The Meng Wanzhou situation
While federal agencies had been warning of Huawei’s government ties since 2012 Trump’s arrest of Meng Wanzhou, Huawei’s chief financial officer and Huawei founder Ren Zhengfei’s youngest daughter, in Canada in 2018, escalated tensions considerably, with the Chinese government soon retaliating by arresting two Canadian nationals.
The US alleged that Meng had lied to major banks, including HSBC, about Huawei’s business dealings in Iran.
It was a show of power by then President Trump who was involved in an ugly trade war with China and mounting domestic pressures.
It was also a direct challenge to Chinese President Xi Jinping.
Meng faces up to 30 years in prison on bank and wire fraud charges if extradited and convicted.
Fast-forward three years and Trump’s long gone but Meng is still under house arrest in Vancouver and the case winds on through the Canadian courts.
If Huawei thought that the Biden administration would be more accommodating it got a nasty surprise when Biden extended Trump’s ban and set aside $54 billion USD to shore up America’s semiconductor production and 5G technology.
In an interview with NPR Andy Purdy, Huawei’s chief security officer in the US, described the company’s situation in sporting terms – “We’re in the penalty box or actually more likely we are… kicked out of the league for a while.”
He’s right – Huawei has lost multiple, highly profitable 5G contracts around the world because of security concerns but perhaps more significant is that the brand, outside of China, has been tarnished, perhaps beyond prepare.
To extend the sporting metaphor Huawei’s the Lance Armstrong of the tech world.
But have regulators in Australia, NZ, the UK, US and Europe got it wrong?
Is Huawei really a security concern, or just unfairly associated with China’s authoritarian regime?
On its website Huawei contends it has no connection with the Chinese government – describing itself as “a private company wholly owned by its employees…No government agency or outside organization holds shares in Huawei.”
While that might be true, observers remain suspicious – citing the fact that Ren Zhengfei’s military history helped Huawei secure its first big contracts.
Many commentators view Huawei as a de facto branch of the Chinese government which has made no secret of its pride in Huawei’s success – describing it as “a national champion”.

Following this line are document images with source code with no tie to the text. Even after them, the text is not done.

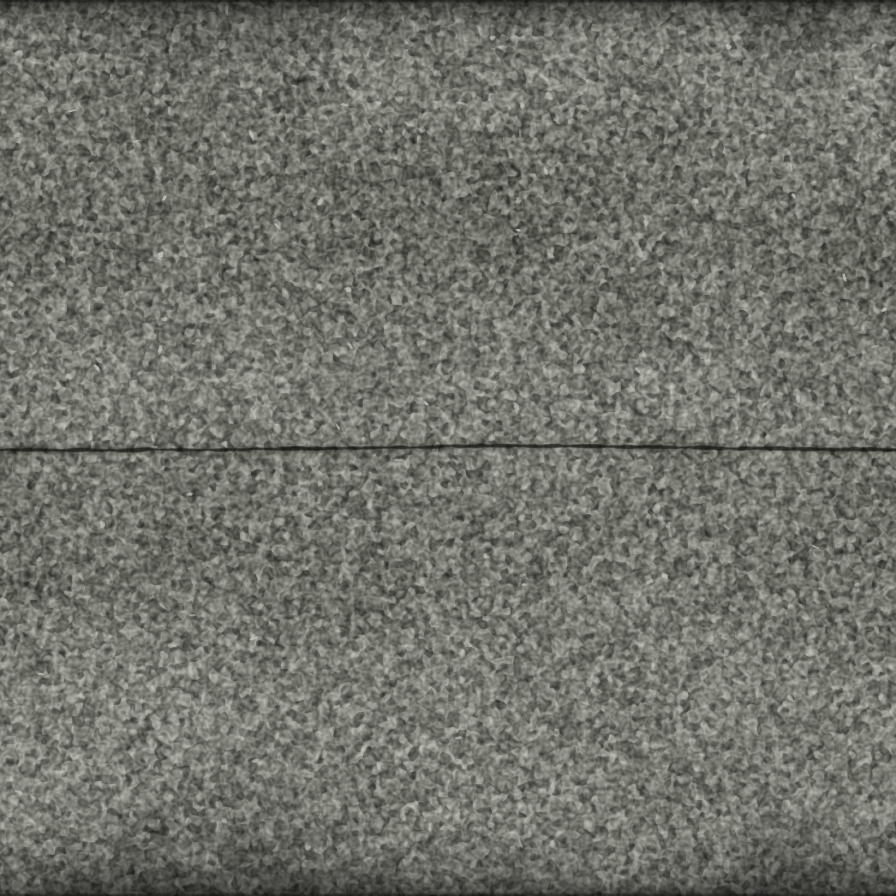
Give the GLSL for this texture, as a three.js fragment shader.

```glsl
// Weathered grey-green granite paving: two slabs, a thin dark seam, and grimy outer edges.
varying vec2 vUv;

const vec3 STONE = vec3(0.458, 0.465, 0.432);
const vec3 SEAM_COLOR = vec3(0.135, 0.145, 0.125);
const vec3 FLECK_COLOR = vec3(0.74, 0.76, 0.72);
const float CHIP_SCALE = 150.0;      // mineral chips across the canvas
const float CHIP_CONTRAST = 0.25;
const float COARSE_SCALE = 105.0;
const float COARSE_CONTRAST = 0.17;
const float FINE_SCALE = 205.0;
const float FINE_CONTRAST = 0.19;
const float FLECK_SCALE = 30.0;
const float FLECK_CHANCE = 0.17;
const float SEAM_HALF_WIDTH = 0.0017;
const float SEAM_SOFTNESS = 0.0012;
const float GRIME_TOP = 0.018;       // reach of the edge dirt
const float GRIME_BOTTOM = 0.030;

float hash(vec2 p) {
  vec3 q = fract(vec3(p.xyx) * 0.1031);
  q += dot(q, q.yzx + 33.33);
  return fract((q.x + q.y) * q.z);
}

vec2 hash2(vec2 p) {
  return vec2(hash(p + 17.3), hash(p + 71.9));
}

float cornerGradient(vec2 cell, vec2 offset) {
  float angle = 6.2832 * hash(cell);
  return dot(vec2(cos(angle), sin(angle)), offset);
}

// Gradient noise, roughly -0.7 to 0.7
float noise(vec2 p) {
  vec2 i = floor(p), f = fract(p);
  vec2 u = f * f * f * (f * (f * 6.0 - 15.0) + 10.0);
  vec2 e = vec2(1.0, 0.0);
  return mix(
    mix(cornerGradient(i, f), cornerGradient(i + e, f - e), u.x),
    mix(cornerGradient(i + e.yx, f - e.yx), cornerGradient(i + 1.0, f - 1.0), u.x),
    u.y);
}

// Random tone per cell, blended softly across cell borders
float chips(vec2 p) {
  vec2 i = floor(p), f = fract(p);
  float tone = 0.0, total = 0.0;
  for (int y = -1; y <= 1; y++) {
    for (int x = -1; x <= 1; x++) {
      vec2 g = vec2(float(x), float(y));
      vec2 d = g + hash2(i + g) - f;
      float weight = exp(-11.0 * dot(d, d));
      tone += weight * hash(i + g + 5.7);
      total += weight;
    }
  }
  return tone / total - 0.5;
}

// Sparse pale slivers, each kept inside its own cell
float flecks(vec2 p) {
  vec2 i = floor(p);
  vec2 d = fract(p) - mix(vec2(0.25), vec2(0.75), hash2(i));
  float angle = 6.2832 * hash(i + 3.1);
  float c = cos(angle), s = sin(angle);
  d = vec2(c * d.x + s * d.y, c * d.y - s * d.x);
  vec2 radius = vec2(mix(0.10, 0.20, hash(i + 8.4)), mix(0.04, 0.12, hash(i + 9.6)));
  float shape = 1.0 - smoothstep(0.4, 1.2, length(d / radius) + 0.5 * noise(p * 9.0));
  return shape * step(hash(i + 41.0), FLECK_CHANCE) * mix(0.35, 0.95, hash(i + 12.2));
}

float bump(float x, float center, float width) {
  float t = (x - center) / width;
  return exp(-t * t);
}

// Broad light and dark zones across both slabs
float zones(vec2 p) {
  float shade = -0.037 * bump(p.y + 0.06 * (p.x - 0.5), 0.77, 0.11);
  shade += 0.022 * bump(p.y, 0.56, 0.05);
  shade += 0.030 * bump(p.y, 0.91, 0.05) * smoothstep(0.1, 0.7, p.x);
  shade -= 0.018 * bump(p.y, 0.40, 0.07);
  shade += 0.027 * bump(p.y, 0.16, 0.12);
  return shade + 0.038 * noise(p * 5.0 + 2.6) + 0.035 * noise(p * 13.0 + 8.1);
}

void main() {
  vec2 p = vUv;

  // Granular stone
  vec2 warp = 0.003 * vec2(noise(p * 85.0 + 4.2), noise(p * 85.0 + 37.5));
  vec2 q = p + warp;
  float grain = CHIP_CONTRAST * chips(q * CHIP_SCALE)
    + COARSE_CONTRAST * noise(q * COARSE_SCALE)
    + FINE_CONTRAST * noise(q * FINE_SCALE + 13.0);
  vec3 color = STONE + zones(p) + grain * vec3(1.0, 0.99, 0.97);
  color = mix(color, FLECK_COLOR, flecks(p * FLECK_SCALE));

  // Uneven dirt along the top and bottom
  float patchy = exp(1.3 * noise(vec2(p.x * 9.0, 3.4)) + 0.9 * noise(p * 32.0));
  float grime = 0.55 * exp(-(1.0 - p.y) / (GRIME_TOP * patchy))
    + 0.55 * exp(-p.y / (GRIME_BOTTOM * patchy));
  float rim = 1.0 - smoothstep(0.001, 0.004, min(p.y, 1.0 - p.y));
  color *= (1.0 - min(grime, 0.7)) * (1.0 - 0.3 * rim);

  // Seam with a wandering path and a broken pale lip
  float path = 0.4975 + 0.0045 * bump(p.x, 0.58, 0.25)
    + 0.0012 * noise(vec2(p.x * 28.0, 1.5)) + 0.0008 * noise(vec2(p.x * 110.0, 6.5));
  float d = p.y - path;
  float halfWidth = SEAM_HALF_WIDTH * (1.0 + 0.8 * noise(vec2(p.x * 60.0, 9.5)));
  float lip = bump(d, 0.0032, 0.0012) * smoothstep(0.0, 0.4, noise(vec2(p.x * 75.0, 4.5)));
  color += 0.13 * lip;
  color *= 1.0 - 0.22 * bump(d, 0.0, 0.005);
  float seam = 1.0 - smoothstep(halfWidth - SEAM_SOFTNESS, halfWidth + SEAM_SOFTNESS, abs(d));
  color = mix(color, SEAM_COLOR + 0.25 * grain, 0.9 * seam);

  gl_FragColor = vec4(clamp(color, 0.0, 1.0), 1.0);
}
```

William Snyder, Professor of Law at Syracuse University, believes that – “Even if Huawei is not committing the sort of crimes for which a US grand jury indicted it, any company that supplies such a large percentage of the market for components of telecommunications networks and has such ties to the People’s Liberation Army is a threat” – noting that Huawei’s obligated to operate under Chinese laws regarding cooperation with Chinese military and intelligence agencies.
Here, the Government Communications Security Bureau blocked Spark from working with the company in 2018. Long time Huawei partner 2degrees also ditched the company choosing to work with Ericsson on its 5G network.
The danger, according to the GCSB, was that modems in 5G radio network controllers supplied by Huawei could have been configured to secretly mirror communications to a hidden internet address.
While there has been no evidence that Huawei has been involved in any sort of security leak the suspicion, shared by multiple governments around the world, has been damning and Huawei has since backed out of any involvement with 5G in New Zealand.
While the company continues to fight the US bans in court (with little success) they’ve also started to pivot – developing their own operating system and creating an App Gallery.
It’s also doubling down on software development, digital power solutions, expanding its rural connectivity, cloud computing, solar and “non-telco” wireless technologies, recently announcing a deal with Volkswagen to licence and integrate Huawei’s 4G technology into 30 million vehicles.
Huawei – which has a market value that is still north of $150 billion USD – might be down but it’s certainly not out.
Nevertheless the situation Meng finds herself in, a legal limbo driven by wider geopolitical forces, is an apt summation of Huawei’s current dilemma.
Still, she’ll be able to take a pretty good home-d selfie with the new P50 Pro.